DATA FOR REVIEW -

****

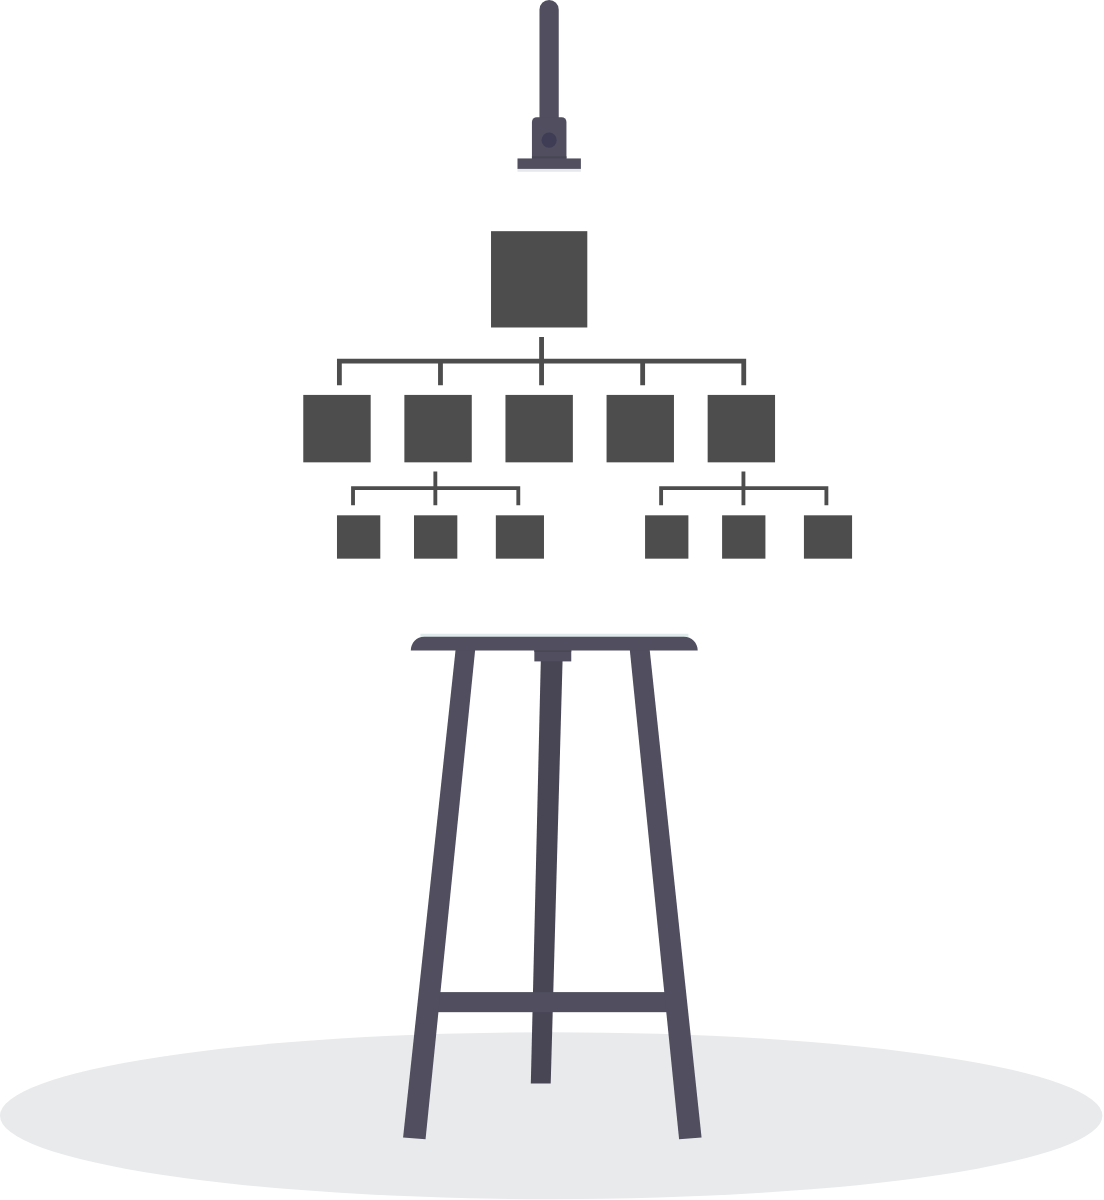
<!DOCTYPE html>
<html lang="en">
<head>
<meta charset="utf-8">
<title>Hierarchy chart on an easel</title>
<style>
  :root {
    --paper: #ffffff;
    --floor: #e9eaec;
    --wood: #504e5f;
    --wood-shade: #484655;
    --screw: #3f3d56;
    --edge-light: #e6e8ec;
    --edge-tray: #dfeaea;
    --chart: #4d4d4d;
  }
  html, body { margin: 0; padding: 0; background: var(--paper); }
  body { width: 1104px; height: 1200px; overflow: hidden; }
  .artwork { display: block; width: 1104px; height: 1200px; }
  .floor { fill: var(--floor); }
  .wood { fill: var(--wood); }
  .wood-shade { fill: var(--wood-shade); }
  .screw { fill: var(--screw); }
  .edge-light { fill: var(--edge-light); }
  .edge-tray { fill: var(--edge-tray); }
  .node { fill: var(--chart); }
  .link { fill: none; stroke: var(--chart); stroke-width: 3; }
  .link-small { fill: none; stroke: var(--chart); stroke-width: 2.4; }
</style>
</head>
<body>
<svg class="artwork" viewBox="0 0 688 747.5" preserveAspectRatio="none" role="img" aria-label="Easel holding a three-level hierarchy chart">
  <defs>
    <rect id="node-middle" width="42" height="42"/>
    <g id="team">
      <path class="link-small" d="M10 -6.2V-16.9H113V-6.2M61.3 -27.3V-6.2"/>
      <g class="node">
        <rect width="27" height="27"/>
        <rect x="48" width="27" height="27"/>
        <rect x="99" width="30" height="27"/>
      </g>
    </g>
  </defs>

  <ellipse class="floor" cx="343.5" cy="695" rx="343.5" ry="52"/>

  <g id="easel-top">
    <path class="wood" d="M336.2 6a6 6 0 0 1 12 0V74H336.2Z"/>
    <path class="wood" d="M331.5 76a3 3 0 0 1 3-3H350a3 3 0 0 1 3 3V99H331.5Z"/>
    <rect class="wood-shade" x="331.5" y="97.4" width="21.5" height="1.4"/>
    <circle class="screw" cx="342.2" cy="87.3" r="4.7"/>
    <rect class="edge-light" x="322.5" y="105" width="39.5" height="2"/>
    <rect class="wood" x="322.5" y="98.7" width="39.5" height="6.5"/>
  </g>

  <g id="hierarchy-chart">
    <rect class="node" x="306" y="144" width="60" height="60"/>
    <path class="link" d="M211.5 240V225H463.5V240M274.5 225V240M337.5 210V240M400.5 225V240"/>
    <g class="node">
      <use href="#node-middle" x="189" y="246"/>
      <use href="#node-middle" x="252" y="246"/>
      <use href="#node-middle" x="315" y="246"/>
      <use href="#node-middle" x="378" y="246"/>
      <use href="#node-middle" x="441" y="246"/>
    </g>
    <use href="#team" x="210" y="321"/>
    <use href="#team" x="402" y="321"/>
  </g>

  <g id="easel-stand">
    <path class="wood-shade" d="M337.2 404H350.8L343.2 675H330.8Z"/>
    <rect class="wood" x="270" y="618" width="150" height="12.5"/>
    <path class="wood" d="M284 404H296.2L265.2 709.6L251.2 708.6Z"/>
    <path class="wood" d="M392.4 404H404.8L437.2 708.6L423.2 709.6Z"/>
    <rect class="wood" x="333" y="404" width="23" height="8"/>
    <rect class="wood-shade" x="333" y="404.6" width="23" height="1.4"/>
    <path class="edge-tray" d="M262 394.8H429V398H262Z"/>
    <path class="wood" d="M256 405.2C256 400.4 259.6 396.6 264.4 396.6H426.2C431 396.6 434.8 400.4 434.8 405.2Z"/>
  </g>
</svg>
</body>
</html>
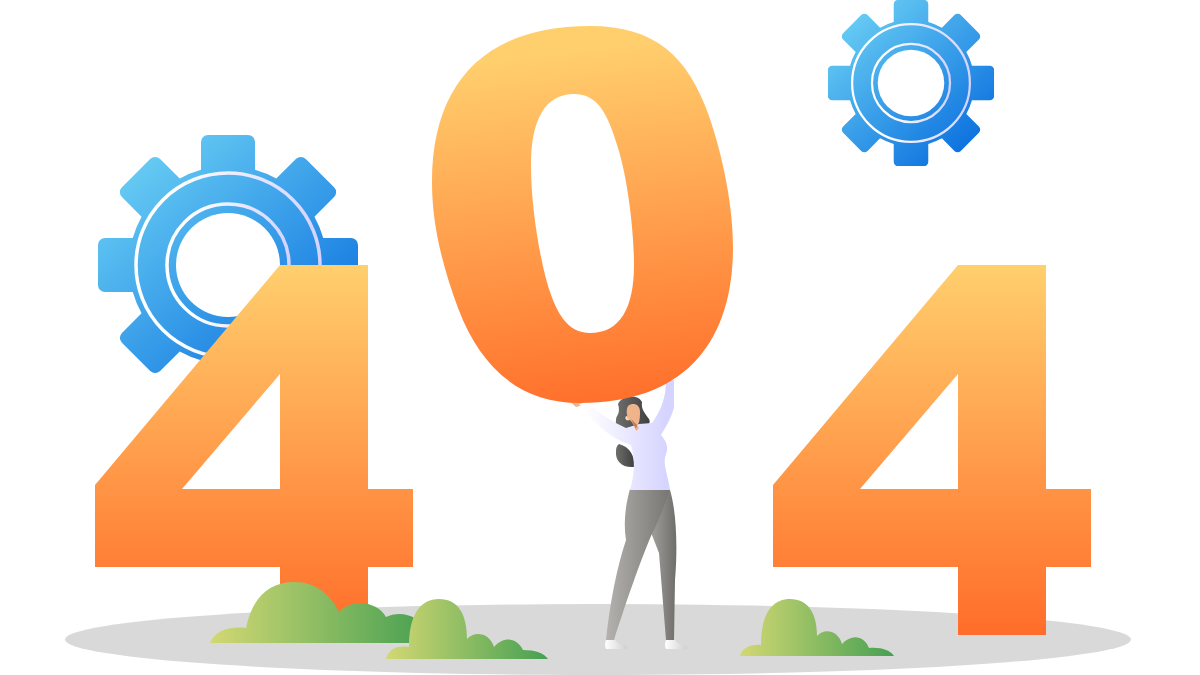
<!DOCTYPE html>
<html lang="en">
<head>
<meta charset="utf-8">
<title>404</title>
<style>
:root {
  --paper: #fff;
  --ground: #d9d9d9;
  --amber: #ffcf6e;
  --orange: #ff6d2a;
  --sky: #63c8f2;
  --blue: #0f74df;
  --lime: #d3d873;
  --green: #45a052;
  --lilac: #d5d3ff;
  --hair: #3f403f;
  --skin: #f0b48c;
}
html, body { margin: 0; height: 100%; overflow: hidden; background: var(--paper); }
.scene { display: block; width: 1200px; height: 675px; }
.ground { fill: var(--ground); }
.hole { fill: var(--paper); }
.ring { fill: none; stroke: url(#ring-tone); stroke-width: 3.5; }
.digit { fill: url(#digit-tone); fill-rule: evenodd; }
.zero { fill: url(#zero-tone); fill-rule: evenodd; }
.bush { fill: url(#bush-tone); }
.skin { fill: var(--skin); }
.hair { fill: url(#hair-tone); }
.amber { stop-color: var(--amber); }
.orange { stop-color: var(--orange); }
.sky { stop-color: var(--sky); }
.blue { stop-color: var(--blue); }
.lime { stop-color: var(--lime); }
.green { stop-color: var(--green); }
.lilac { stop-color: var(--lilac); }
.paper { stop-color: var(--paper); }
.dark { stop-color: var(--hair); }
</style>
</head>
<body>
<svg class="scene" viewBox="0 0 1200 675" role="img" aria-label="404: a woman lifts the zero between two large fours">
  <defs>
    <linearGradient id="digit-tone" gradientUnits="userSpaceOnUse" x1="0" y1="265" x2="0" y2="635">
      <stop class="amber" offset="0"/><stop class="orange" offset="1"/>
    </linearGradient>
    <linearGradient id="zero-tone" gradientUnits="userSpaceOnUse" x1="562" y1="50" x2="606" y2="412">
      <stop class="amber" offset="0"/><stop class="orange" offset="1"/>
    </linearGradient>
    <linearGradient id="gear-tone" gradientUnits="userSpaceOnUse" x1="-85" y1="-95" x2="85" y2="95">
      <stop class="sky" offset="0"/><stop class="blue" offset="1"/>
    </linearGradient>
    <linearGradient id="ring-tone">
      <stop class="paper" offset=".2"/><stop class="lilac" offset="1"/>
    </linearGradient>
    <linearGradient id="bush-tone">
      <stop class="lime" offset="0"/><stop class="green" offset="1"/>
    </linearGradient>
    <linearGradient id="shirt-tone" gradientUnits="userSpaceOnUse" x1="585" y1="0" x2="668" y2="0">
      <stop class="paper" offset="0"/><stop class="lilac" offset="1"/>
    </linearGradient>
    <linearGradient id="front-leg-tone" gradientUnits="userSpaceOnUse" x1="606" y1="0" x2="674" y2="0">
      <stop stop-color="#b3b2ae" offset="0"/><stop stop-color="#73726e" offset="1"/>
    </linearGradient>
    <linearGradient id="back-leg-tone" gradientUnits="userSpaceOnUse" x1="650" y1="0" x2="678" y2="0">
      <stop stop-color="#a3a29e" offset="0"/><stop stop-color="#6b6a67" offset="1"/>
    </linearGradient>
    <linearGradient id="hair-tone">
      <stop stop-color="#6e6f6d" offset="0"/><stop class="dark" offset="1"/>
    </linearGradient>
    <linearGradient id="shoe-tone">
      <stop stop-color="#fff" offset="0"/><stop stop-color="#cfcfcf" offset="1"/>
    </linearGradient>

    <rect id="tooth" x="-27" y="-130" width="54" height="50" rx="7"/>
    <clipPath id="gear-outline">
      <circle r="99"/>
      <use href="#tooth"/>
      <use href="#tooth" transform="rotate(45)"/>
      <use href="#tooth" transform="rotate(90)"/>
      <use href="#tooth" transform="rotate(135)"/>
      <use href="#tooth" transform="rotate(180)"/>
      <use href="#tooth" transform="rotate(225)"/>
      <use href="#tooth" transform="rotate(270)"/>
      <use href="#tooth" transform="rotate(315)"/>
    </clipPath>
    <g id="gear">
      <rect x="-130" y="-130" width="260" height="260" fill="url(#gear-tone)" clip-path="url(#gear-outline)"/>
      <circle class="ring" r="92"/>
      <circle class="ring" r="61"/>
      <circle class="hole" r="52"/>
    </g>
    <path id="four" class="digit" d="M280 265H368V489H413V567H368V635H280V567H95V485ZM280 374L182 489H280Z"/>
    <path id="shoe" fill="url(#shoe-tone)" d="M0 0H9Q12 5 19 5Q22 6 21 9H0Q-2 5 0 0Z"/>
  </defs>

  <ellipse class="ground" cx="598" cy="639.5" rx="533" ry="35.5"/>

  <g id="gears">
    <use href="#gear" transform="translate(228 265)"/>
    <use href="#gear" transform="translate(911 83) scale(.64)"/>
  </g>

  <g id="fours">
    <use href="#four"/>
    <use href="#four" x="678"/>
  </g>

  <g id="woman">
    <path class="hair" d="M618 404C622 395 638 394 642 402C641 410 645 413 649 419C652 425 645 427 637 425L634 434C625 437 614 430 616 420C616 415 621 414 618 404Z"/>
    <path class="hair" d="M619 444C630 447 635 456 634 467C622 468 615 461 616 451Q616 446 619 444Z"/>
    <path class="skin" d="M569 401H583L580 406L576 407Z"/>
    <path fill="url(#back-leg-tone)" d="M645 490H670C676 510 678 545 675 580L674 640H666L659 553L650 530Z"/>
    <path fill="url(#front-leg-tone)" d="M630 489H670C664 508 657 524 651 536C640 562 625 605 614 640H606C610 602 617 567 626 540C623 522 626 503 630 489Z"/>
    <use href="#shoe" x="606" y="640"/>
    <use href="#shoe" x="666" y="640"/>
    <path fill="url(#shirt-tone)" d="M579 404L587 403C597 412 611 421 626 428L639 424L652 423C660 412 666 399 666 380H674V408C671 418 666 427 661 435C666 441 669 447 666 454C662 464 668 474 670 490H630C635 473 635 459 631 445C611 439 594 423 579 404Z"/>
    <path class="skin" d="M628 406C633 402 640 404 640 412C640 420 639 424 637 425Q641 428 636 431Q634 424 630 420C626 416 626 410 628 406Z"/>
    <path fill="#b97a59" d="M631 419L637 425L636 429Z"/>
    <circle class="skin" cx="628" cy="418" r="2.5"/>
    <path fill="#f8ded0" d="M626 416Q624 420 629 420Z"/>
  </g>

  <path class="zero" d="M590 26C655 26 688 56 709 116C724 160 733 208 733 247C733 343 684 403 580 403C518 403 480 366 458 308C441 262 432 222 432 182C432 84 484 26 590 26ZM574 94C545 94 531 120 531 165C531 200 537 242 545 275C555 314 568 333 590 333C620 333 634 308 634 265C634 232 628 180 618 148C608 114 598 94 574 94Z"/>

  <g id="bushes">
    <path class="bush" d="M210 643C214 632 228 626 246 628C252 597 270 582 294 582C316 582 331 595 339 612C350 599 377 600 386 617C400 610 420 615 427 632L429 643Z"/>
    <path class="bush" d="M386 659C388 650 396 645 409 647C409 615 420 599 439 599C458 599 467 614 467 639C475 630 490 633 494 647C503 636 517 637 523 650C535 650 544 653 548 659Z"/>
    <path class="bush" d="M740 656C742 648 750 644 761 645C761 614 772 599 790 599C808 599 817 613 817 636C824 628 838 630 842 644C851 634 864 635 869 648C881 647 890 650 894 656Z"/>
  </g>
</svg>
</body>
</html>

****

From the entries above, say how many lines contain "rotate". Only the number is wanted.

7